In 1915 Franz Kafka published the novella The Metamorphosis, a quite similar name, about a young man's unexpected transformation into a cockroach. Within The Golden Ass, there are a number of interpolations of other stories, notably, that of the myth of Eros and Psyche. In 1956, the great storyteller C. S. Lewis published the allegorical novel, Till We Have faces, retelling the Cupid-Psyche myth of books four through six from the point of view of Orual, Psyche's jealous ugly sister. The novel revolves upon the threat/hope of meeting the divine face to face. Lewis's novel is widely regarded as one of his most compelling works of fiction.
Crude, bestial and boisterous, The Golden Ass is as compelling today, as when it was first written, thousands of years ago. Perhaps our Cultural organisations can institute a Golden Ass award for the production of particularly racy pieces of literature.
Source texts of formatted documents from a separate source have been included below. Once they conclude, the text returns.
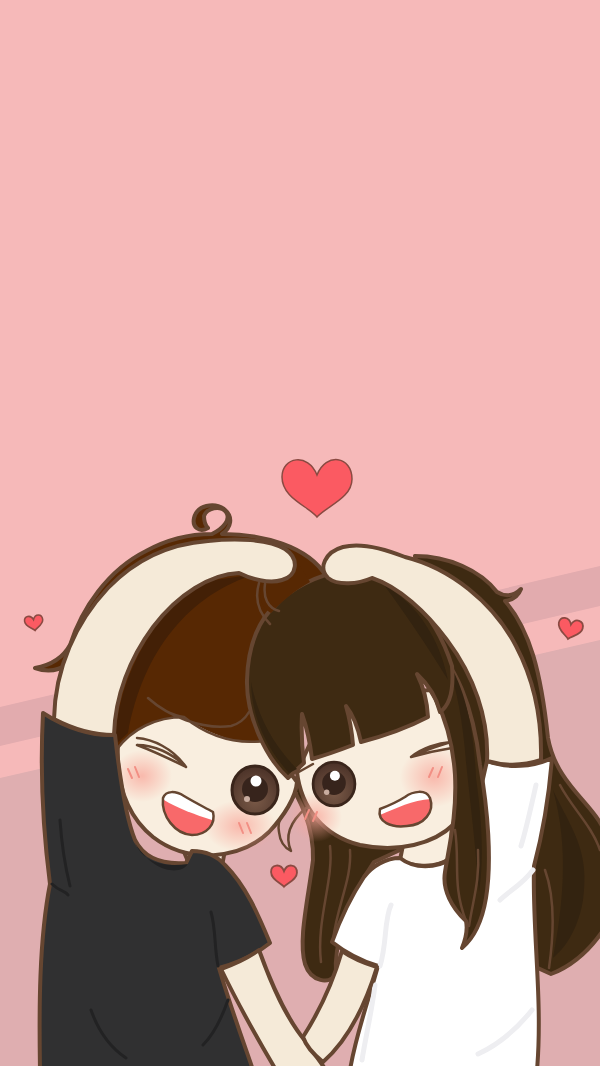
<!DOCTYPE html>
<html lang="en">
<head>
<meta charset="utf-8">
<title>Couple making a heart</title>
<style>
:root {
  --pink: #f6b9b9;
  --dusk: #dfaeb0;
  --band: #e2abae;
  --line: #664631;
  --skin: #f9eedf;
  --arm: #f5ead8;
  --blush: #f9a79b;
  --brown: #572803;
  --brown-dark: #432006;
  --dark: #3e2a12;
  --dark-deep: #332310;
  --black: #303031;
  --black-deep: #222223;
  --white: #ffffff;
  --shade: #eeeef1;
  --red: #fb5a62;
  --mouth: #f8696a;
}
html, body { margin: 0; height: 100%; overflow: hidden; background: var(--pink); }
svg { display: block; width: 600px; height: 1066px; }
.ink { stroke: var(--line); stroke-width: 4; stroke-linejoin: round; stroke-linecap: round; }
.thin { fill: none; stroke: var(--line); stroke-width: 2.5; stroke-linecap: round; stroke-linejoin: round; }
.skin { fill: var(--skin); }
.arm { fill: var(--arm); }
.brown { fill: var(--brown); }
.dark { fill: var(--dark); }
.heart { fill: var(--red); stroke: #8a4a42; }
.fold { fill: none; stroke: var(--black-deep); stroke-width: 3; stroke-linecap: round; }
.crease { fill: none; stroke: var(--shade); stroke-width: 5; stroke-linecap: round; }
.cheek-lines { fill: none; stroke: #f28f84; stroke-width: 2; stroke-linecap: round; }
</style>
</head>
<body>
<svg viewBox="0 0 600 1066" role="img" aria-label="A cartoon boy and girl wink and raise their arms together in a heart shape">
  <defs>
    <path id="heart" d="M0 29C-9 18 -35 10 -35 -11C-35 -31 -9 -36 0 -13C9 -36 35 -32 35 -9C35 10 10 18 0 29Z"/>
    <radialGradient id="blush">
      <stop offset="0" stop-color="#f9a79b" stop-opacity=".75"/>
      <stop offset="1" stop-color="#f9a79b" stop-opacity="0"/>
    </radialGradient>
    <radialGradient id="iris" cx=".5" cy=".7" r=".7">
      <stop offset="0" stop-color="#7a5a48"/>
      <stop offset="1" stop-color="#4a3127"/>
    </radialGradient>
    <g id="eye">
      <ellipse rx="23" ry="24" fill="url(#iris)" stroke="#3a251b" stroke-width="3"/>
      <circle r="13" cy="-1" fill="#37241c"/>
      <circle cx="1" cy="-9" r="5.5" fill="#fff"/>
      <circle cx="-8" cy="9" r="3" fill="#c9ada0"/>
    </g>
    <clipPath id="boy-mouth"><path d="M163 798C166 790 176 791 184 796C194 802 204 807 213 812C216 824 207 835 192 835C175 834 161 816 163 798Z"/></clipPath>
    <clipPath id="girl-mouth"><path d="M380 809C388 806 397 802 405 797C413 791 426 789 430 798C435 812 424 825 407 826C391 828 377 822 380 809Z"/></clipPath>
  </defs>

  <g id="background">
    <rect width="600" height="1066" fill="var(--pink)"/>
    <polygon points="0,707 600,566 600,606 0,746" fill="var(--band)"/>
    <polygon points="0,778 600,640 600,1066 0,1066" fill="var(--dusk)"/>
  </g>

  <g id="hearts">
    <use href="#heart" class="heart" stroke-width="1.5" transform="translate(317 488)"/>
    <use href="#heart" class="heart" stroke-width="6" transform="translate(34 623) rotate(-8) scale(.26)"/>
    <use href="#heart" class="heart" stroke-width="5" transform="translate(570 629) rotate(12) scale(.35)"/>
    <use href="#heart" class="heart" stroke-width="5" transform="translate(284 876) scale(.37)"/>
  </g>

  <g id="girl-back-hair">
    <path class="dark ink" d="M415 556C448 556 480 570 497 592C505 597 514 596 521 589C518 597 512 600 505 601C530 630 541 672 548 738C556 782 590 802 602 826V932C588 952 572 966 551 974L520 960L470 840Z"/>
    <path d="M553 790C572 830 590 850 583 900C578 930 565 948 553 958C562 910 570 850 553 790Z" fill="var(--dark-deep)"/>
    <path class="thin" d="M560 785C572 808 592 826 600 850M545 870C556 900 553 940 549 968"/>
    <path class="dark ink" d="M286 776C300 800 314 826 313 860C308 900 298 940 305 964C311 982 330 985 336 974C334 950 344 905 374 862L400 850L340 790Z"/>
    <path class="thin" d="M330 846C334 880 316 920 321 962M350 850C352 880 337 905 333 940"/>
    <path class="thin" d="M297 793C288 806 276 816 279 832C280 842 285 848 291 851C284 835 292 820 306 808"/>
  </g>

  <g id="boy">
    <path class="skin ink" d="M178 838L190 866H222L226 845Z"/>
    <path class="brown ink" d="M117 748C90 730 75 700 68 664C58 671 46 672 35 668C52 665 64 656 70 645C82 608 108 570 146 551C166 540 190 534 212 534C224 528 231 519 226 512C220 505 207 508 204 516C204 521 205 525 208 528C199 533 192 527 194 518C197 505 214 502 224 509C234 517 231 528 222 534C262 534 308 546 326 576L300 700L262 760Z"/>
    <path class="skin ink" d="M118 744C116 784 127 816 153 837C188 864 240 860 269 832C284 816 296 797 297 782L262 735L180 690Z"/>
    <ellipse cx="142" cy="776" rx="30" ry="26" fill="url(#blush)"/>
    <ellipse cx="240" cy="826" rx="36" ry="26" fill="url(#blush)"/>
    <path class="cheek-lines" d="M128 769L132 778M135 767L139 777M239 823L243 833M247 823L251 833"/>
    <use href="#eye" transform="translate(255 790)"/>
    <path class="thin" d="M137 738C152 739 173 748 186 767C170 759 153 751 137 745C154 745 172 753 186 767" stroke-width="4"/>
    <g clip-path="url(#boy-mouth)">
      <rect x="155" y="785" width="65" height="55" fill="var(--mouth)"/>
      <path d="M160 788L180 790L216 810L212 820C196 815 177 808 164 800Z" fill="#fff"/>
    </g>
    <path class="thin" d="M163 798C166 790 176 791 184 796C194 802 204 807 213 812C216 824 207 835 192 835C175 834 161 816 163 798Z"/>
    <path class="brown" d="M116 750C112 700 150 610 250 572L300 570L262 640L248 700L262 742C245 745 215 738 185 718C160 716 132 728 116 750Z"/>
    <path d="M116 744C114 700 142 620 202 582L256 574C190 594 143 650 128 733Z" fill="var(--brown-dark)"/>
    <path class="thin" d="M117 749C132 729 156 717 184 717C210 738 238 744 264 741M148 698C168 716 202 730 231 726C238 724 245 719 249 712M184 717C177 716 170 713 164 710"/>
  </g>

  <g id="girl">
    <path class="skin ink" d="M404 840L400 860C412 868 438 868 450 858L452 826Z"/>
    <path class="skin ink" d="M297 772C301 807 323 836 360 845C398 853 434 844 454 824L462 740L430 690L330 700Z"/>
    <ellipse cx="316" cy="817" rx="26" ry="25" fill="url(#blush)"/>
    <ellipse cx="434" cy="777" rx="34" ry="30" fill="url(#blush)"/>
    <path class="cheek-lines" d="M309 810L305 819M317 812L313 821M433 768L429 777M442 767L438 777"/>
    <use href="#eye" transform="translate(334 784) scale(.91)"/>
    <path class="thin" d="M411 757C422 748 438 743 451 742C438 746 424 750 411 757C425 753 439 750 452 748" stroke-width="4"/>
    <g clip-path="url(#girl-mouth)">
      <rect x="372" y="785" width="65" height="45" fill="var(--mouth)"/>
      <path d="M376 802L415 786L434 795L431 799C412 800 397 808 380 815Z" fill="#fff"/>
    </g>
    <path class="thin" d="M380 809C388 806 397 802 405 797C413 791 426 789 430 798C435 812 424 825 407 826C391 828 377 822 380 809Z"/>
    <path class="thin" d="M297 773L313 764"/>
  </g>

  <g id="boy-shirt">
    <path class="ink" fill="var(--black)" d="M43 713C66 728 92 736 115 735C120 780 126 818 135 840C143 856 160 865 186 863L192 851C204 851 216 855 225 865C246 886 258 914 270 943C256 954 238 963 219 968C229 1002 242 1038 253 1070H40C39 1010 39 940 50 884C43 830 40 770 43 713Z"/>
    <path d="M135 843C142 860 160 868 188 864C182 874 156 876 135 843Z" fill="var(--black-deep)"/>
    <path class="fold" d="M52 884C60 892 65 890 68 895M60 820C62 850 66 870 70 886M218 966C214 945 216 930 211 912M91 1010C98 1030 108 1046 126 1058M228 1000C221 1020 213 1035 203 1045"/>
  </g>

  <g id="girl-shirt">
    <path class="ink" fill="var(--white)" d="M400 858C386 858 372 866 364 877C350 898 340 920 332 942C346 953 362 961 378 966C368 1002 356 1034 350 1070H537C543 1000 532 930 534 866C543 832 549 796 552 758C534 767 508 769 487 761C478 800 472 836 452 858C436 869 414 869 400 858Z"/>
    <path class="crease" d="M380 966C387 944 384 920 391 905M533 870C522 885 510 890 500 900M375 985C372 1010 366 1035 362 1060M532 1010C516 1030 500 1044 478 1054M536 785C530 812 526 830 521 846"/>
  </g>

  <g id="held-hands">
    <path class="arm ink" d="M221 969C235 964 248 958 259 950C272 986 286 1018 306 1042L326 1070H276C257 1038 238 1004 221 969Z"/>
    <path class="arm ink" d="M342 951C352 958 364 963 377 967C365 1006 347 1041 323 1062C313 1054 306 1046 303 1037C319 1012 333 982 342 951Z"/>
  </g>

  <g id="girl-front-hair">
    <path class="dark ink" d="M425 640C456 660 474 710 480 765C488 810 492 862 486 898C482 922 474 938 462 948C466 938 468 930 466 921C452 908 442 890 445 872C449 846 457 815 455 775C453 745 446 720 436 700Z"/>
    <path d="M447 660C466 690 474 730 476 778C482 820 484 860 479 892C476 850 470 800 466 762C463 722 457 690 447 660Z" fill="var(--dark-deep)"/>
    <path class="thin" d="M455 830C460 862 452 885 466 921M478 850C480 880 473 900 469 926"/>
    <path class="dark ink" d="M288 778C266 758 246 716 247 680C248 642 261 618 274 607C290 588 318 575 345 570C398 574 434 610 452 666C454 690 450 705 440 712C437 700 430 686 417 674C423 686 427 698 428 717C407 728 384 736 361 742C358 728 354 716 346 706C350 720 352 732 353 745C340 750 326 755 312 759C310 742 307 728 302 714C301 732 302 748 304 763Z"/>
    <path d="M251 682C252 722 270 752 289 773L297 769C272 744 257 714 251 682ZM384 585C418 604 440 640 448 680C426 644 404 612 384 585Z" fill="var(--dark-deep)"/>
    <path class="brown" d="M262 582C257 596 262 608 271 613C281 602 294 591 310 582L300 566Z"/>
    <path class="thin" d="M259 583C254 600 259 613 270 624M265 584C263 598 268 608 279 611"/>
  </g>

  <g id="raised-arms">
    <path class="arm ink" d="M54 719C55 668 76 622 108 588C134 561 168 544 208 541C236 538 268 539 285 549C300 559 297 576 282 580C269 584 251 579 239 573C211 574 178 594 153 627C130 658 115 696 114 735C94 735 73 729 54 719Z"/>
    <path class="arm ink" d="M487 761C489 718 474 676 447 640C426 612 399 587 372 578C358 584 338 586 328 578C318 568 325 552 343 547C362 542 385 549 405 557C450 568 493 602 516 646C535 682 542 720 541 760C523 766 504 766 487 761Z"/>
  </g>
</svg>
</body>
</html>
Until next week then, a paraphrasis of the eternal question niggling at the minds of the Black Eyed Peas: "Watcha gonna do with all that Golden Ass inside them jeans?" Lucius Apuleius at least, has a few ideas.


First published in NKEE on Saturday 20 November 2010